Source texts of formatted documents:
-------------------------
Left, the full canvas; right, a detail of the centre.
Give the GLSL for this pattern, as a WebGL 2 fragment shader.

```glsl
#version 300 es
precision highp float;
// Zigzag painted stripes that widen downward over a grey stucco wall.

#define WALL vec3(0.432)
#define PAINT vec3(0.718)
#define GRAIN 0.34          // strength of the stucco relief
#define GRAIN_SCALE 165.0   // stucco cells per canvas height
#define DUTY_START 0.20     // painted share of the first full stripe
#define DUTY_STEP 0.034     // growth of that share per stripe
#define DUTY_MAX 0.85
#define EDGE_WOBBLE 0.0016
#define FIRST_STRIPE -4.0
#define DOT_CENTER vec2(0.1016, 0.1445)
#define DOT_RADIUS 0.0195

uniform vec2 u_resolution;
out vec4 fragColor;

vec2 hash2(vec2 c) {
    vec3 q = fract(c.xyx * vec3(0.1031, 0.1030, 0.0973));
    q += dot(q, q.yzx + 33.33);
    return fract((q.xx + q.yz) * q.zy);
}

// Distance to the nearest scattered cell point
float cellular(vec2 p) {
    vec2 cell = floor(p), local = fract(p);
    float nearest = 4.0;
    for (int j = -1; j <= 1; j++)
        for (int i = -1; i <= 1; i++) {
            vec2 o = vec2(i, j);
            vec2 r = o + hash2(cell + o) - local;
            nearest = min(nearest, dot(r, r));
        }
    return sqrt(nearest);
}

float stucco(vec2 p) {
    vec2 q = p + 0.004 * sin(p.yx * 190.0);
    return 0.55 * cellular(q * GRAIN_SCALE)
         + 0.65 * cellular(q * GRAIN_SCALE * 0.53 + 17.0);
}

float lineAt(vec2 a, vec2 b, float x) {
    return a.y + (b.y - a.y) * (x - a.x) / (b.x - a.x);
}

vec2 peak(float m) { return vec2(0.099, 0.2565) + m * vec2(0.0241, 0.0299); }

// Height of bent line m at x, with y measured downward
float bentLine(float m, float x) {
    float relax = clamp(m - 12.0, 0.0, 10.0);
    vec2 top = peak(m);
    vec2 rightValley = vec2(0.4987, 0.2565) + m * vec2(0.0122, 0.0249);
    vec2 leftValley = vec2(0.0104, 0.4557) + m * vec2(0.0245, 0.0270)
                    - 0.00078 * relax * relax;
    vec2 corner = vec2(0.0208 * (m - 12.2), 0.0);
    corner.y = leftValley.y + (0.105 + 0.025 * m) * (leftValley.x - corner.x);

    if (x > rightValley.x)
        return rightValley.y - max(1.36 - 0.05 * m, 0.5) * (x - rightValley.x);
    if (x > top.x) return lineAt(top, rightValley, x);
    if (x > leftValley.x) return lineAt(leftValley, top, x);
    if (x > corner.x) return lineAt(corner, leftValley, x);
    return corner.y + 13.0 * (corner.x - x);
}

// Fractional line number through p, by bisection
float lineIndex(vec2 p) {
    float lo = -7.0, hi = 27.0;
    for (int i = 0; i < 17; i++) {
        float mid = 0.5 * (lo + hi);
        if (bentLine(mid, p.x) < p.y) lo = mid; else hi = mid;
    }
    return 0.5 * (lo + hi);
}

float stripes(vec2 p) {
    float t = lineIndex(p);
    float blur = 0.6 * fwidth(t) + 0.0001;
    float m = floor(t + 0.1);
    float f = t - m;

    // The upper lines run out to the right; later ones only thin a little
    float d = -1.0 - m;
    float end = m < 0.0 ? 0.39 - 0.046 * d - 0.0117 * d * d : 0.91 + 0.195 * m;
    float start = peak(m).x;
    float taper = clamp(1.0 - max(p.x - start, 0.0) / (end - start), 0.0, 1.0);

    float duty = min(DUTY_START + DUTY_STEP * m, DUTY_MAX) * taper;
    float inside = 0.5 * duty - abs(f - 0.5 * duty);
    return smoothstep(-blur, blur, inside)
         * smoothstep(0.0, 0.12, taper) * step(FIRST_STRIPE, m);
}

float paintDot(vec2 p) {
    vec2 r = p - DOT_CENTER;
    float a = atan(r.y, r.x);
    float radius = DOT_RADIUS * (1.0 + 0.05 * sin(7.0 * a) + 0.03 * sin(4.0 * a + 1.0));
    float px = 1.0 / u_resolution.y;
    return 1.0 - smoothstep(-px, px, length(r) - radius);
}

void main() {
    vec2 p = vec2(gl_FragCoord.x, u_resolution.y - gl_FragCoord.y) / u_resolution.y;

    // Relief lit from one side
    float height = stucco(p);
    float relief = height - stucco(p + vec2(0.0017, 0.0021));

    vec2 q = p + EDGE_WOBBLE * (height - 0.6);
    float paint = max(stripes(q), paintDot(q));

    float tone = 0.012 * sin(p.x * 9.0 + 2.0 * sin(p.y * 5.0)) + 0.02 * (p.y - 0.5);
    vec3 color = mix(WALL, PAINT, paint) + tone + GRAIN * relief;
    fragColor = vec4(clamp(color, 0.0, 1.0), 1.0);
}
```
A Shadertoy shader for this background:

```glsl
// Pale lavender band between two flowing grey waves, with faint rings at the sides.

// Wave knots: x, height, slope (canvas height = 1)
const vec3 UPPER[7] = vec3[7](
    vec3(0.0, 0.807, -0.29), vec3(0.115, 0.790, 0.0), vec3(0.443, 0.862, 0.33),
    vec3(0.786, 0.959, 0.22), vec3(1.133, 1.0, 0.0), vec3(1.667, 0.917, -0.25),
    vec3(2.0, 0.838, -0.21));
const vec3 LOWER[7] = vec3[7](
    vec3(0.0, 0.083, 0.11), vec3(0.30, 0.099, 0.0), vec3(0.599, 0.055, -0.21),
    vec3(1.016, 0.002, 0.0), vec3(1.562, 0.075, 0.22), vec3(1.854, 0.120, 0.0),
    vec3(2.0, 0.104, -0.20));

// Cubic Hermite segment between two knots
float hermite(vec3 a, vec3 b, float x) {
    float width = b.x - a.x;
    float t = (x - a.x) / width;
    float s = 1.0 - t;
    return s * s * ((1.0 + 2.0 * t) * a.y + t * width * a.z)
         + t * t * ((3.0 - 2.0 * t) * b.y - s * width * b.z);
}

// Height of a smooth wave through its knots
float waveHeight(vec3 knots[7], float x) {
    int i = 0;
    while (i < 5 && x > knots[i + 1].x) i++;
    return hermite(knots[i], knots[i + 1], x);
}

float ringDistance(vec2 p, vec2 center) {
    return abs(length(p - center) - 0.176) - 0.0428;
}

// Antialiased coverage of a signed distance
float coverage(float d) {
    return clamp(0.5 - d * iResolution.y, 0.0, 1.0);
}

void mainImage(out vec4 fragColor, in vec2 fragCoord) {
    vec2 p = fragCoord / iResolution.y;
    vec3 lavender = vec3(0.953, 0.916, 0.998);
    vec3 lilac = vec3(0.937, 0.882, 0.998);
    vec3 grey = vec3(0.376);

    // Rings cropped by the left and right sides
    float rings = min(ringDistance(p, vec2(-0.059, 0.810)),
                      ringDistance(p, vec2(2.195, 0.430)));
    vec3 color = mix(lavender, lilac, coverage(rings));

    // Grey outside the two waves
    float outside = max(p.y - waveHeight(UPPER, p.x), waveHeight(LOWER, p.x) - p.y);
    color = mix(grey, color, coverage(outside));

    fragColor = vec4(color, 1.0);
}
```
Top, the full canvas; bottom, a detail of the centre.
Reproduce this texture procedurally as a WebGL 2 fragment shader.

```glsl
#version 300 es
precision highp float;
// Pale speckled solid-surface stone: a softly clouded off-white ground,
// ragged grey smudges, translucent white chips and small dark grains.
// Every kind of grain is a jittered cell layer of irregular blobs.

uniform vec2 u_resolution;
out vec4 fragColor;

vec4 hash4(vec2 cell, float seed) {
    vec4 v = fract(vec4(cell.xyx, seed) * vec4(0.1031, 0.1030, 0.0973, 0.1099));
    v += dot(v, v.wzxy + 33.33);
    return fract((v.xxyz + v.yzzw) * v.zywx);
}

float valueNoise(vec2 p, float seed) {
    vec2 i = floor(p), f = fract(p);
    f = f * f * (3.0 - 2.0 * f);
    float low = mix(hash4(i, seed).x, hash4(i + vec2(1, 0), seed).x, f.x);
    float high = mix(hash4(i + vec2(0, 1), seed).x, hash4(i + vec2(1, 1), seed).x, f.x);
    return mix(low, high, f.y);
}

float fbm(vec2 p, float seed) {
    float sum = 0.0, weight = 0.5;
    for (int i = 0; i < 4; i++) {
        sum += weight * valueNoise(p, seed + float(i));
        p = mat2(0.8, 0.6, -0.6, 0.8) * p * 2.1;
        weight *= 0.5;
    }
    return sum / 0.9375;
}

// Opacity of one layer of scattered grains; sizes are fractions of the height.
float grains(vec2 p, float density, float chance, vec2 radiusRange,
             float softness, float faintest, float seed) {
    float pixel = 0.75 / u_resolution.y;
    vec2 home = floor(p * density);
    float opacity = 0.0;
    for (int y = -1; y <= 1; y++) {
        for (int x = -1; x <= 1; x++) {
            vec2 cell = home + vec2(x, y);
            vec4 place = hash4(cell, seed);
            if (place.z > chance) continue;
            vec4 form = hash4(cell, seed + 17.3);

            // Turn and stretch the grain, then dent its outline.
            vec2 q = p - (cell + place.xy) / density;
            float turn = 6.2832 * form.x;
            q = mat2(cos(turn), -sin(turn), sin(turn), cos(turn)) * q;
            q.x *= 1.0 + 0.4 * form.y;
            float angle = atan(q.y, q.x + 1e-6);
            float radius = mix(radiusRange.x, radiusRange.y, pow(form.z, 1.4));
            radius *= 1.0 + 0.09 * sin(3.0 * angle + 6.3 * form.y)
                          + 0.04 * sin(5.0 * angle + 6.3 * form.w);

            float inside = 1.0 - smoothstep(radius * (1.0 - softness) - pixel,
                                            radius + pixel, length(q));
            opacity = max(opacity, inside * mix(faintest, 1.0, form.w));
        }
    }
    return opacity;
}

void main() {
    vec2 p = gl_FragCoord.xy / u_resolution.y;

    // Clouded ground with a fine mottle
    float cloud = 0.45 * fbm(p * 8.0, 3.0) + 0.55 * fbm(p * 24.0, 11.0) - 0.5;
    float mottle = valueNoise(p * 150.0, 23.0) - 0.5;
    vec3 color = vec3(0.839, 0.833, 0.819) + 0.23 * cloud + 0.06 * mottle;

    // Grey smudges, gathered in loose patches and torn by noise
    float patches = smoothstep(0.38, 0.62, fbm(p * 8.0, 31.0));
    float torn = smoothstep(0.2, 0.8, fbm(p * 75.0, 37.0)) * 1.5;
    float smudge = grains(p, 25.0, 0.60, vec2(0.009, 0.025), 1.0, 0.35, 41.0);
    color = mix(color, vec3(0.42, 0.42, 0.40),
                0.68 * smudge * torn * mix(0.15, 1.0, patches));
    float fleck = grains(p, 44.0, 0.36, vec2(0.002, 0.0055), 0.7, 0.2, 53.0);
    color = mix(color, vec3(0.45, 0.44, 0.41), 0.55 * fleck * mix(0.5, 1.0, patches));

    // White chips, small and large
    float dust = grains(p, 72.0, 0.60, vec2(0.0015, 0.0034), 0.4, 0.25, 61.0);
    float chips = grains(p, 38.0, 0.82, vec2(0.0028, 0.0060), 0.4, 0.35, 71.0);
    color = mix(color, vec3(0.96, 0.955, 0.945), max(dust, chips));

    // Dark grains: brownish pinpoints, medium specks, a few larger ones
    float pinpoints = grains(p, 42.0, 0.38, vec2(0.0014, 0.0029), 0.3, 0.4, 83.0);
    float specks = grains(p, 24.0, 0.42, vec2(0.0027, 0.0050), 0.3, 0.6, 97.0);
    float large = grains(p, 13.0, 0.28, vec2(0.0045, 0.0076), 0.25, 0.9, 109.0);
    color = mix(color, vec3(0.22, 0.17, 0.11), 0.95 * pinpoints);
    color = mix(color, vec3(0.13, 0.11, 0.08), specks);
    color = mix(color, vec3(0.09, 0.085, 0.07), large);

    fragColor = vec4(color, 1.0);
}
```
-------------------------
**Task to complete**
Please show every line above that includes the word "fleck".

**Exercise answer**
    float fleck = grains(p, 44.0, 0.36, vec2(0.002, 0.0055), 0.7, 0.2, 53.0);
    color = mix(color, vec3(0.45, 0.44, 0.41), 0.55 * fleck * mix(0.5, 1.0, patches));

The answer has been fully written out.